╭──

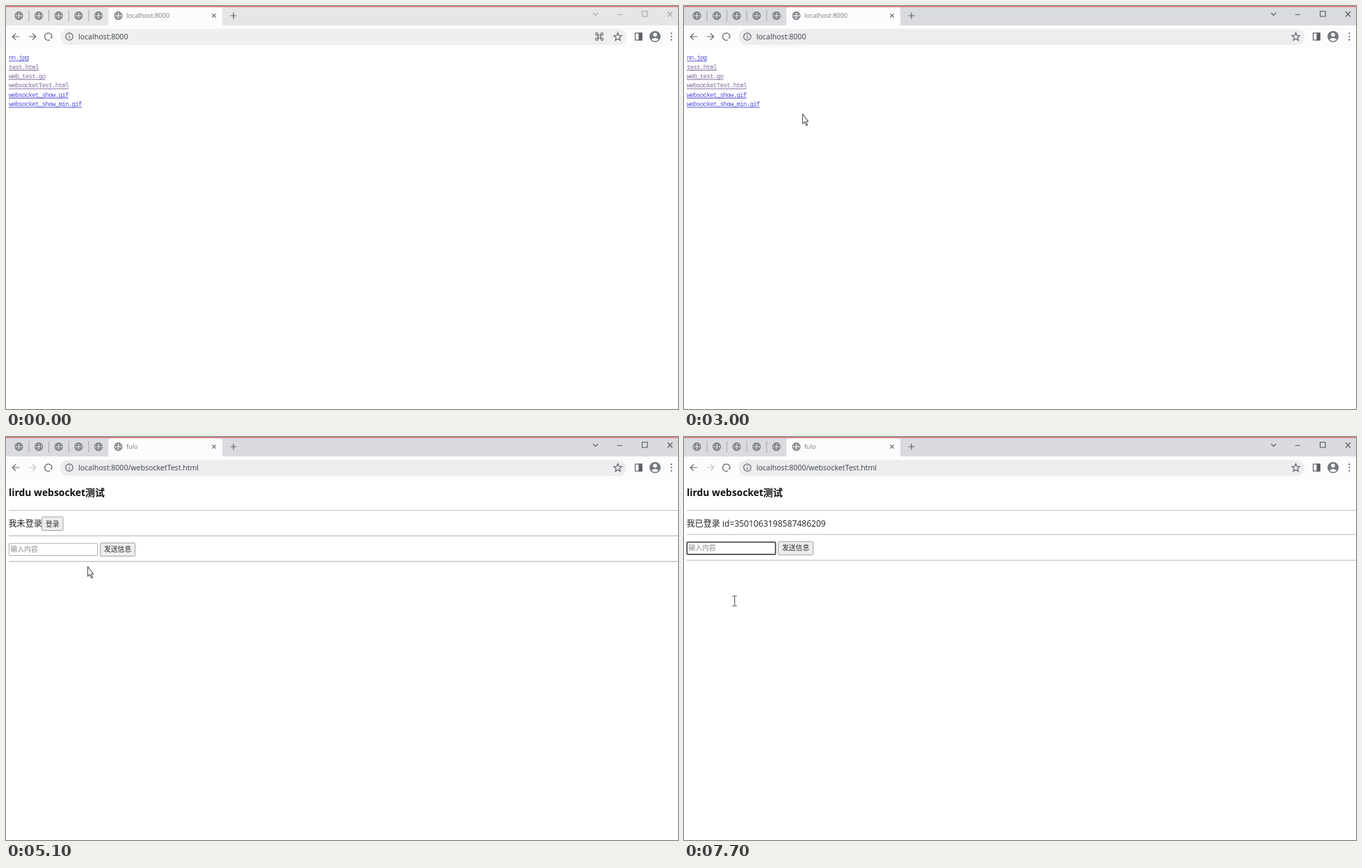
Write an HTML page that moves like this. It is 966 by 580 pixels and loops after 8000 ms.

```html
<!DOCTYPE html>
<html lang="zh-CN">
<head>
<meta charset="utf-8">
<title>Browser demo</title>
<style>
  html, body { margin: 0; width: 100%; height: 100%; overflow: hidden; background: #fff; }
  svg { display: block; width: 966px; height: 580px; font-family: 'Open Sans', 'Noto Sans CJK SC', 'Noto Sans CJK', sans-serif; }
  text { white-space: pre; }
  .icon { fill: none; stroke: #5f6266; stroke-width: 1.2; }
  .link { font: 9.2px 'Liberation Mono', monospace; letter-spacing: -.75px; }
  .url { font-size: 10.6px; fill: #3c4043; }
  .title { font-size: 9.2px; fill: #75787c; }
  .heading { font-size: 13.9px; font-weight: 700; fill: #111; }
  .body { font-size: 12.1px; fill: #222; }
  .small { font-size: 9.8px; fill: #2c2c2c; }
  .rule { fill: none; stroke: #c6c6c6; stroke-width: 1.4; }
  .button { fill: #ededed; stroke: #a2a2a2; stroke-width: 1; }
</style>
</head>
<body>
<svg id="stage" viewBox="0 0 966 580">
  <defs>
    <g id="globe" fill="none" stroke="#6a6d71" stroke-width="1.1">
      <circle r="5.4"/><ellipse rx="2.5" ry="5.4"/><path d="M-5 -2H5M-5 2H5"/>
    </g>
  </defs>
  <rect width="966" height="580" fill="#fff"/>
  <rect id="strip" width="966" height="28"/>
  <path d="M147 28V6q0-4 4-4H307q4 0 4 4V28Z" fill="#fbfcfd"/>
  <rect y="28" width="966" height="33" fill="#fbfcfd"/>
  <rect width="966" height="1.5" fill="#e4736f"/>
  <g id="tabs"></g>
  <path class="icon" d="M296.3 11.2l5.4 5.4m0-5.4l-5.4 5.4M322.5 14h9m-4.5-4.5v9"/>
  <g id="controls" fill="none" stroke-width="1.1">
    <path d="M844 10l3.5 3.5L851 10M878.5 12.2h7.5M914.5 7.5h7.5v7.5h-7.5ZM951 8l7 7.5m0-7.5l-7 7.5"/>
  </g>

  <rect x="78" y="33" width="814" height="23" rx="11.5" id="omnibox"/>
  <path class="icon" d="M19 44H9.5m4.5-4.7L9.3 44l4.7 4.7"/>
  <path class="icon" id="forward" d="M33 44h9.5M38 39.3l4.7 4.7-4.7 4.7"/>
  <path class="icon" d="M63 48.8A5.2 5.2 0 1 1 65.9 45.4M65.9 46.6l-1.6-1.6"/>
  <g class="icon"><circle cx="91" cy="44" r="5.2"/><path d="M91 43.4v3.4M91 40.8v1.2"/></g>
  <path class="icon" id="loops" d="M851 42h4v4h-4Zm0 0h-1.6a1.7 1.7 0 1 1 1.6-1.7Zm4 0v-1.7a1.7 1.7 0 1 1 1.6 1.7Zm0 4h1.6a1.7 1.7 0 1 1-1.6 1.7Zm-4 0v1.7a1.7 1.7 0 1 1-1.6-1.7Z"/>
  <path class="icon" d="M879.5 38.4l1.6 3.9 4.1.3-3.2 2.7 1 4.1-3.5-2.2-3.5 2.2 1-4.1-3.2-2.7 4.1-.3Z"/>
  <g class="icon"><rect x="904.5" y="39" width="9.5" height="10"/><path d="M910 39h4v10h-4Z" fill="#5a5d61"/></g>
  <circle cx="933" cy="44" r="8" fill="#74777b"/>
  <g fill="#fbfcfd">
    <circle cx="933" cy="41.3" r="2.8"/>
    <path d="M927.8 48.2q5.2-4.4 10.4 0-5.2 4.8-10.4 0Z"/>
  </g>
  <path d="M956.5 39.3v.01M956.5 44v.01M956.5 48.7v.01" stroke="#5a5d61" stroke-width="2.2" stroke-linecap="round"/>
  <text id="title" class="title" x="173" y="17.4"></text>
  <text id="url" class="url" x="104" y="48.2"></text>

  <g id="listing"></g>
  <g id="status"><rect y="578" width="153" height="2" fill="#dedfe1"/></g>

  <g id="page">
    <text class="heading" x="4" y="85">lirdu</text>
    <text class="heading" x="40" y="85">websocket测试</text>
    <path class="rule" d="M4 105.6H966"/>
    <text id="state" class="body" x="3.5" y="129"></text>
    <g id="login">
      <rect id="loginBox" class="button" x="51.5" y="115" width="30.5" height="19.5" rx="1.5"/>
      <text class="small" x="57" y="128.8">登录</text>
    </g>
    <g id="form">
      <path class="rule" d="M4 142.2H966M4 179.2H966"/>
      <rect id="field" x="4.3" y="153.2" width="127.2" height="17.4" rx="1" fill="#fff"/>
      <text class="small" x="6.5" y="165.2" style="fill:#858585">输入内容</text>
      <path id="caret" d="M7.5 155.5v13" stroke="#222"/>
      <rect class="button" x="135.5" y="152.5" width="50" height="19" rx="1.5"/>
      <text class="small" x="141" y="165.3">发送信息</text>
    </g>
  </g>

  <g id="arrow" fill="#fff" stroke="#55585c" stroke-width="1.1" stroke-linejoin="round">
    <path d="M.5 .5V14.5L3.4 11.8 5.7 17 7.5 16.2 5.3 11.2H8.5Z"/>
  </g>
  <g id="hand" fill="#fff" stroke="#4b4e52" stroke-width="1.2" stroke-linejoin="round">
    <path d="M3 12V2.2Q3 .7 4.2 .7 5.4 .7 5.4 2.2V8Q7.5 6.6 8 8.6 10 7.4 10.4 9.4 12.6 8.6 12.7 10.8V15Q12.7 17.4 11.2 20.6H4.6Q3.8 17.6 .8 13.6 -.4 11.6 1 11.2 2 11 3 12Z"/>
  </g>
  <g id="beam" fill="none" stroke="#6a6d71" stroke-width="1.3">
    <path d="M-3.2 -7.2H-1.2L0 -6.4 1.2 -7.2H3.2M-3.2 7.2H-1.2L0 6.4 1.2 7.2H3.2M0 -6.5V6.5"/>
  </g>
</svg>
<script>
const LOOP = 8000, STEP = 100;
const $ = id => document.getElementById(id);
const show = (id, on) => { $(id).style.display = on ? '' : 'none'; };
const paint = (id, attrs) => {
  for (const name in attrs) $(id).setAttribute(name, attrs[name]);
};
const start = performance.now();

const RED = '#f0444c', BLUE = '#5050dc', VISITED = '#806a9c';
const files = [
  ['nn.jpg', BLUE], ['test.html', VISITED], ['web_test.go', VISITED],
  ['websocketTest.html', VISITED], ['websocket_show.gif', BLUE], ['websocket_show_min.gif', BLUE]
];
$('listing').innerHTML = files.map(([name, color], i) => {
  const y = 77.4 + i * 13.35;
  return `<g id="file${i}" fill="${color}"><text class="link" x="4" y="${y}">${name}</text>` +
    `<rect x="4" y="${y + 1.2}" width="${name.length * 4.77}" height="1"/></g>`;
}).join('');

const tabX = i => 18.5 + i * 28.6;
$('tabs').innerHTML = [0, 1, 2, 3, 4, 5].map(i =>
  `<use href="#globe" x="${tabX(i)}" y="14"/>` +
  (i < 4 ? `<path d="M${tabX(i) + 14.5} 6v16" stroke="#a3a5a8"/>` : '')).join('');

// Pointer stops: time, x, y
const pointer = [
  [400, 797, 45], [500, 705, 56], [600, 600, 64], [800, 390, 67], [1000, 210, 68], [1200, 108, 68],
  [1300, 94, 71], [1400, 79, 72], [1600, 52, 33],
  [2500, 52, 33], [2600, 54, 45], [2800, 118, 110], [3000, 170, 155], [3100, 174, 161],
  [3200, 166, 166], [3400, 128, 169], [3700, 85, 172],
  [4500, 85, 172], [4700, 130, 183], [4900, 156, 187], [5100, 117, 186], [5300, 78, 186],
  [6400, 78, 186], [6600, 77, 210], [6800, 74, 234], [7000, 72.7, 236]
];

function pointerAt(t) {
  const i = pointer.findIndex(p => p[0] > t);
  if (i < 0) return pointer[pointer.length - 1].slice(1);
  const [t0, x0, y0] = pointer[Math.max(0, i - 1)], [t1, x1, y1] = pointer[i];
  const k = t1 > t0 ? (t - t0) / (t1 - t0) : 0;
  return [x0 + (x1 - x0) * k, y0 + (y1 - y0) * k];
}

function render(t) {
  const focused = t >= 1900, opened = t >= 4100, loggedIn = t >= 6000, typing = t >= 7200;

  paint('strip', { fill: focused ? '#d9dbdf' : '#e5e6e6' });
  paint('controls', { stroke: focused ? '#55585c' : '#a2a4a6' });
  paint('omnibox', { fill: focused ? '#ecedef' : '#eeefef' });
  show('loops', !focused);
  $('forward').style.stroke = opened ? '#c0c2c5' : '';
  $('title').textContent = opened ? 'fulo' : 'localhost:8000';
  $('url').textContent = 'localhost:8000' + (opened ? '/websocketTest.html' : '');

  show('listing', !opened);
  paint('file3', { fill: t >= 3900 ? RED : VISITED });
  show('status', t >= 3900 && t < 4400);

  show('page', opened);
  $('state').textContent = loggedIn ? '我已登录 id=3501063198587486209' : '我未登录';
  show('login', !loggedIn);
  $('loginBox').style.fill = t >= 5800 ? '#f5f5f5' : t >= 5300 ? '#e3e3e3' : '';
  paint('form', { transform: `translate(0 ${loggedIn ? -1.8 : 0})` });
  paint('field', {
    stroke: typing ? '#45484d' : t >= 6700 ? '#8c8c8c' : '#ababab',
    'stroke-width': typing ? 1.8 : 1
  });
  show('caret', typing && t < 7700);

  const shape = t < 400 ? '' : t >= 6700 ? 'beam' : t >= 3700 && !opened ? 'hand' : 'arrow';
  for (const id of ['arrow', 'hand', 'beam']) show(id, id === shape);
  if (shape) paint(shape, { transform: `translate(${pointerAt(t)})` });
}

function tick() {
  const t = (performance.now() - start) % LOOP;
  render(Math.floor(t / STEP) * STEP);
  requestAnimationFrame(tick);
}
tick();
</script>
</body>
</html>
```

╰──

__Goal of the exercise__
For each line above that carries the word "BLUE", copy it out.

__Written reply__
const RED = '#f0444c', BLUE = '#5050dc', VISITED = '#806a9c';
  ['nn.jpg', BLUE], ['test.html', VISITED], ['web_test.go', VISITED],
  ['websocketTest.html', VISITED], ['websocket_show.gif', BLUE], ['websocket_show_min.gif', BLUE]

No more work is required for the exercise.